▶ What is needed
When a line in the material contains the word "text", copy it.

◇ ◇ ◇ ◇ ◇ ◇ ◇

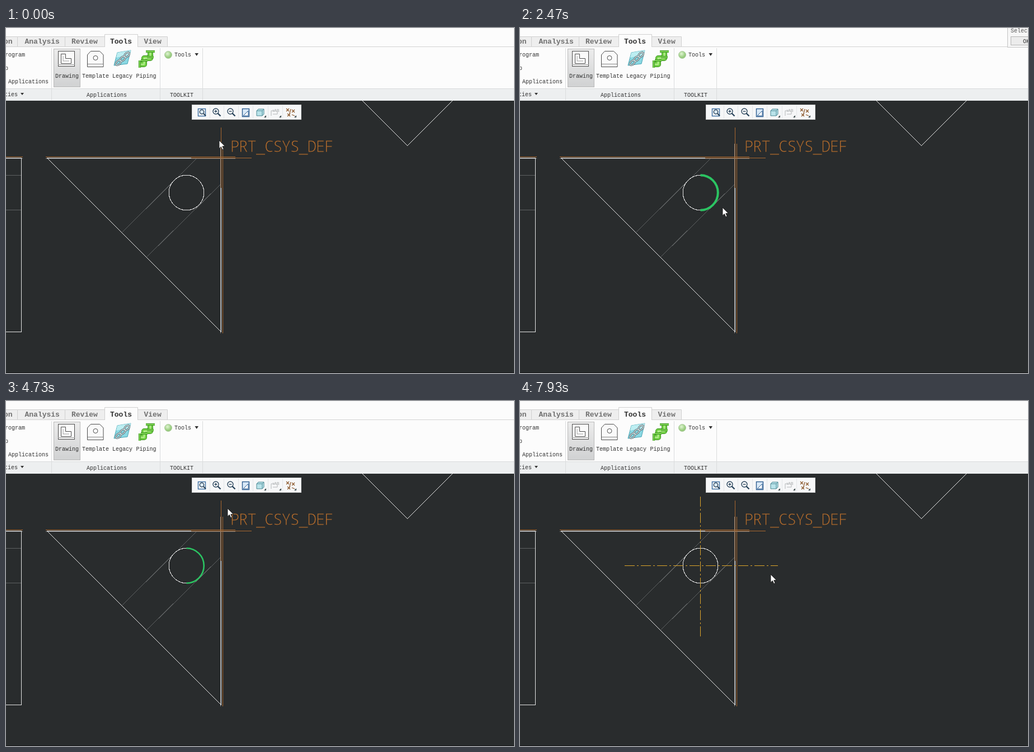
Write an HTML page that moves like this. It is 908 px wide and 617 px high and loops after 8000 ms.

```html
<!DOCTYPE html>
<html lang="en">
<head>
<meta charset="utf-8">
<title>Centre line tool</title>
<style>
html, body { margin: 0; width: 100%; height: 100%; overflow: hidden; background: #292c2d; }
svg { display: block; width: 100vw; height: 100vh; }
text { font: 10px "Liberation Mono", monospace; fill: #303030; white-space: pre; }
.tab { font-size: 13px; font-weight: bold; fill: #707070; }
.cjk { font: 9.5px "Noto Sans CJK SC", "Noto Sans CJK", sans-serif; fill: #111; }
.label { font: 300 28.5px "Noto Sans Mono", monospace; letter-spacing: -1.8px; fill: #b06a2c; stroke: #292c2d; stroke-width: 1; }
.sheet { shape-rendering: crispEdges; }
.white { stroke: #e4e4e4; fill: none; }
.grey { stroke: #5d6061; fill: none; }
.orange { stroke: #a9682f; fill: none; }
.green { stroke: #2bc462; fill: none; }
.centre { stroke: #dca52c; stroke-dasharray: 18 4 3 4; }
</style>
</head>
<body>
<svg viewBox="0 0 908 617" preserveAspectRatio="none">
  <defs>
    <linearGradient id="press" x2="0" y2="1">
      <stop stop-color="#ececec"/><stop offset="1" stop-color="#d0d1d2"/>
    </linearGradient>
    <linearGradient id="down" x2="0" y2="1">
      <stop stop-color="#bdbdbd"/><stop offset="1" stop-color="#c6c6c6"/>
    </linearGradient>
    <radialGradient id="ball" cx=".4" cy=".35">
      <stop stop-color="#e0f6d3"/><stop offset="1" stop-color="#98cb7e"/>
    </radialGradient>
  </defs>

  <!-- Drawing sheet -->
  <rect width="908" height="617" fill="#292c2d"/>
  <path d="M0 616.5H908" stroke="#141616"/>
  <g class="sheet">
    <g class="grey">
      <path d="M0 263.5H27M0 325.5H27"/>
      <path d="M339.500 234.500L207.500 365.500M384.500 278.500L251.500 409.500"/>
      <path d="M0 233.500H30M71 233.500H410M383.500 207V546" stroke="#858585"/>
    </g>
    <path class="orange" d="M0 230.500H30M71 230.500H410M331 232.500H439M384.500 178V286M387.500 207V546"/>
    <g class="white">
      <path d="M0 232.500H27.500V543.500H0"/>
      <path d="M331 232.500H73.500L384.500 543.500V286"/>
      <path d="M636.500 129.500L717.500 210.500L798.500 129.500"/>
      <circle cx="322.500" cy="294.500" r="31.300"/>
    </g>
    <path id="edge" class="green" d="M73 233H331" stroke-width="3"/>
    <path id="ticks" d="M322.500 230V236M382 291.500H388" stroke="#202323" stroke-width="2"/>
    <path id="across" class="centre"/>
    <path id="upright" class="centre"/>
  </g>
  <text class="label" x="400.500" y="221.500">PRT_CSYS_DEF</text>
  <path id="arc" class="green" d="M322.500 263.200A31.300 31.300 0 0 1 322.500 325.800"/>

  <!-- Ribbon -->
  <rect width="908" height="130" fill="#fcfcfc"/>
  <rect y="109" width="908" height="21" fill="#edeff0"/>
  <path d="M0 108.500H908" stroke="#d9dbdc"/>
  <g id="tabs"></g>
  <path d="M0 33.500H176M235 33.500H908" stroke="#d2d2d2"/>
  <path d="M81.500 36V129M275.500 36V129M351.500 36V129" stroke="#dadcdd"/>
  <rect x="85.500" y="37.500" width="47" height="68" fill="url(#press)" stroke="#b9b9b9"/>
  <g id="words"></g>
  <path d="M26 116h6l-3 4z" fill="#333"/>

  <g fill="#fafafa" stroke="#4c4c4c">
    <rect x="93.500" y="41.500" width="29" height="27"/>
    <path d="M98.500 46.500h8v8h10v9h-18z" fill="#fff"/>
    <path d="M102 50v9h11M93 65.500h30" fill="none" stroke="#999"/>
    <path d="M145.500 69.500V48l6-6.500h16l6.500 6.500v21.500z"/>
    <path d="M146 64.500h28" stroke="#888"/>
    <circle cx="160" cy="53.500" r="4"/>
  </g>
  <g fill="none" stroke-linejoin="round">
    <path d="M193 67L199 44L223 40L217 64z" fill="#8ad8e3" stroke="#4aa5b5"/>
    <path d="M199 44L223 40L221 48L197 53z" fill="#bdeef2"/>
    <g id="chain"></g>
    <g id="pipe"></g>
  </g>

  <!-- Tools button -->
  <rect id="button" x="278.500" y="37.500" width="69" height="21" stroke="#b9b9b9"/>
  <circle cx="290" cy="48" r="6.500" fill="url(#ball)" stroke="#a3c296" stroke-width=".7"/>
  <text x="301" y="51">Tools</text>
  <path d="M337.500 45h6.500l-3.250 5z" fill="#333"/>

  <!-- View toolbar -->
  <rect x="332.500" y="137.500" width="195" height="26" fill="#f6f7f8" stroke="#d3d6d7"/>
  <path d="M364.500 139v23M389.500 139v23M415.500 139v23M441.500 139v23M468.500 139v23M494.500 139v23" stroke="#e3e6e8"/>
  <g fill="none" stroke="#2a455c" stroke-width="1.400">
    <rect x="343.500" y="144.500" width="13" height="13" stroke="#3b6ea2"/>
    <circle cx="350" cy="150" r="3.700" fill="#dceaf5"/><path d="M353 153l4 4" stroke-width="2.200"/>
    <circle cx="375" cy="149" r="5" fill="#fff"/><path d="M378.500 152.500l5 5" stroke-width="2.400"/>
    <path d="M372.500 149h5M375 146.500v5"/>
    <circle cx="401" cy="149" r="5" fill="#fff"/><path d="M404.500 152.500l5 5" stroke-width="2.400"/>
    <path d="M398.500 149h5"/>
    <rect x="422.500" y="144.500" width="12" height="14" fill="#d9e9f7" stroke="#2d5d90"/>
    <path d="M424 157l9-9v9z" fill="#fff" stroke="#2d5d90" stroke-width="1"/>
    <path d="M448 148l3-3h10v9l-3 3h-10z" fill="#b9e3ea" stroke="#4d8994" stroke-width="1"/>
    <path d="M448 148h10v9M458 148l3-3" stroke="#4d8994" stroke-width="1"/>
    <path d="M474 157v-9h5l-2-2m2 2l-2 2M477 154h8v-4" stroke="#b3b6b8" stroke-width="1"/>
    <path d="M501 144l5 5m0-5l-5 5M511 146l5 5m0-5l-5 5M503 153l5 5m0-5l-5 5M509 145l-3 12M511 155l5 2" stroke="#8a5527" stroke-width="1.200"/>
  </g>
  <text x="479" y="150" style="font-size:8px;fill:#a4a7a9">AB</text>
  <path d="M465 160v-4l-4 4zM492 160v-4l-4 4zM519 160v-4l-4 4z" fill="#3c4b4d"/>

  <!-- Menus -->
  <g id="menu">
    <rect x="278.500" y="59.500" width="84" height="37" fill="#fdfdfd" stroke="#b6b6b6"/>
    <rect id="item" x="279" y="69" width="83" height="19" fill="#aee2fc"/>
    <text class="cjk" x="303.500" y="82">辅助线</text>
    <path d="M345.500 75l5.500 4l-5.500 4z" fill="#222"/>
  </g>
  <rect id="submenu" x="361.500" y="63.500" width="82" height="37" fill="#fdfdfd" stroke="#b6b6b6"/>
  <g id="choice">
    <rect id="chosen" x="361" y="73" width="83" height="19" fill="#aee2fc"/>
    <text class="cjk" x="385" y="86">中心线</text>
  </g>

  <g id="dialog">
    <rect x="871.500" y="-2.500" width="60" height="37" fill="#f6f6f6" stroke="#c4c4c4"/>
    <text x="877" y="8" style="fill:#555">Select</text>
    <rect x="877.500" y="15.500" width="50" height="15" fill="#ececec" stroke="#b4b4b4"/>
    <text x="899" y="27">OK</text>
  </g>

  <path id="cursor" d="M0 0V14.500L3.400 11.400L5.800 16.700L8.100 15.700L5.800 10.600H10.400Z"
    fill="#fff" stroke="#1a1a1a" stroke-width=".9"/>
</svg>
<script>
const LOOP = 8000, CX = 323.5, CY = 295.5;
const FIX = 7400, HALF = [137, 125];
const $ = id => document.getElementById(id);

const tabs = [[-20, 20, -4, 'on'], [20, 105, 33.5, 'Analysis'], [105, 176, 117, 'Review'],
  [235, 288, 246.5, 'View'], [176, 235, 186, 'Tools']];
$('tabs').innerHTML = tabs.map(([l, r, x, s]) => {
  const on = s === 'Tools', top = on ? 11.5 : 15.5;
  return `<path d="M${l + .5} 34V${top}H${r + .5}V34" fill="${on ? '#fcfcfc' : '#eeeeee'}" stroke="#d0d0d0"/>
    <text class="tab" x="${x}" y="28" ${on ? 'style="fill:#333"' : ''}>${s}</text>`;
}).join('');

const words = [[-2, 51, 'rogram'], [-2, 75, 'p'], [4, 99, 'Applications'], [-3, 122, 'ties'],
  [88, 89, 'Drawing'], [136, 89, 'Template'], [190, 89, 'Legacy'], [232.5, 89, 'Piping'],
  [144, 123, 'Applications'], [293, 123, 'TOOLKIT']];
$('words').innerHTML = words.map(([x, y, s]) => `<text x="${x}" y="${y}">${s}</text>`).join('');

// Dark outline first, lighter core on top
const layers = (shape, list) =>
  list.map(([color, width]) => `<g stroke="${color}" stroke-width="${width}">${shape}</g>`).join('');
const links = [0, 1, 2].map(i =>
  `<ellipse rx="5.5" ry="3.2" transform="translate(${201 + 7.5 * i} ${62 - 7 * i}) rotate(-42)"/>`).join('');
$('chain').innerHTML = layers(links, [['#55696f', 3], ['#e3eef0', 1.3]]);
$('pipe').innerHTML = layers('<path d="M258 41V54H247V65H237"/>', [['#3f9324', 10], ['#6fcf42', 8], ['#b4ee8c', 2.5]])
  + layers('<path d="M250 42H266M239 58V71M252 52H264M241 58H253"/>', [['#3f9324', 4], ['#7fd654', 2]]);

// Pointer stops: time, x, y
const stops = [
  [0, 381, 201], [50, 381, 201], [730, 302, 53], [1000, 302, 53], [1330, 258, 72],
  [1470, 258, 72], [1930, 398, 85], [2120, 398, 85], [2450, 362, 322], [2670, 355, 297],
  [3270, 355, 297], [3870, 391, 379], [3930, 391, 379], [4250, 458, 385], [4730, 396, 192],
  [4790, 396, 192], [5600, 440, 394], [5670, 442, 401], [5720, 442, 401], [6000, 462, 403],
  [6470, 462, 403], [6800, 464, 417], [7200, 464, 417], [FIX, 460, 419], [7930, 448, 310],
  [LOOP, 448, 310]
];

function pointer(t) {
  const i = Math.max(1, stops.findIndex(s => s[0] > t));
  const [t0, x0, y0] = stops[i - 1], [t1, x1, y1] = stops[i];
  const p = (t - t0) / (t1 - t0), e = p * p * (3 - 2 * p);
  return [x0 + (x1 - x0) * e, y0 + (y1 - y0) * e];
}

function draw(t) {
  const [x, y] = pointer(t);
  const within = (a, b) => t >= a && t < b;
  const show = (id, on) => $(id).setAttribute('visibility', on ? 'visible' : 'hidden');
  $('cursor').setAttribute('transform', `translate(${Math.round(x)} ${Math.round(y)})`);

  const pressed = within(1130, 2140);
  show('button', within(660, 2140));
  $('button').setAttribute('fill', pressed ? 'url(#down)' : '#fdfdfd');
  show('menu', within(870, 2070));
  show('item', within(1540, 2070));
  show('submenu', within(1670, 2070));
  show('choice', within(1670, 2140));
  show('chosen', within(1800, 2140));

  const fade = t < 3070 ? 1 : Math.max(0, 1 - (t - 3070) / 240);
  $('dialog').setAttribute('opacity', within(2200, 3330) ? fade : 0);

  show('edge', within(2270, 2370));
  show('arc', within(2400, FIX));
  $('arc').setAttribute('stroke-width', t < 3400 ? 4 : 2.6);
  show('ticks', within(3200, 3340));

  // Preview follows the pointer; it drops out when the sheet is redrawn
  const lines = t >= 3400 && !within(4700, 4800) && !within(5640, 5730);
  const [hx, hy] = t < FIX ? [Math.abs(x - CX), Math.abs(y - CY)] : HALF;
  show('across', lines);
  show('upright', lines);
  $('across').setAttribute('d', `M${CX - hx} 294.5H${CX + hx}`);
  $('upright').setAttribute('d', `M322.5 ${CY + hy}V${CY - hy}`);
}

const start = performance.now();
function tick() {
  draw((performance.now() - start) % LOOP);
  requestAnimationFrame(tick);
}
tick();
</script>
</body>
</html>
```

◇ ◇ ◇ ◇ ◇ ◇ ◇

▶ Solved problem
text { font: 10px "Liberation Mono", monospace; fill: #303030; white-space: pre; }
  <text class="label" x="400.500" y="221.500">PRT_CSYS_DEF</text>
  <text x="301" y="51">Tools</text>
  <text x="479" y="150" style="font-size:8px;fill:#a4a7a9">AB</text>
    <text class="cjk" x="303.500" y="82">辅助线</text>
    <text class="cjk" x="385" y="86">中心线</text>
    <text x="877" y="8" style="fill:#555">Select</text>
    <text x="899" y="27">OK</text>
    <text class="tab" x="${x}" y="28" ${on ? 'style="fill:#333"' : ''}>${s}</text>`;
$('words').innerHTML = words.map(([x, y, s]) => `<text x="${x}" y="${y}">${s}</text>`).join('');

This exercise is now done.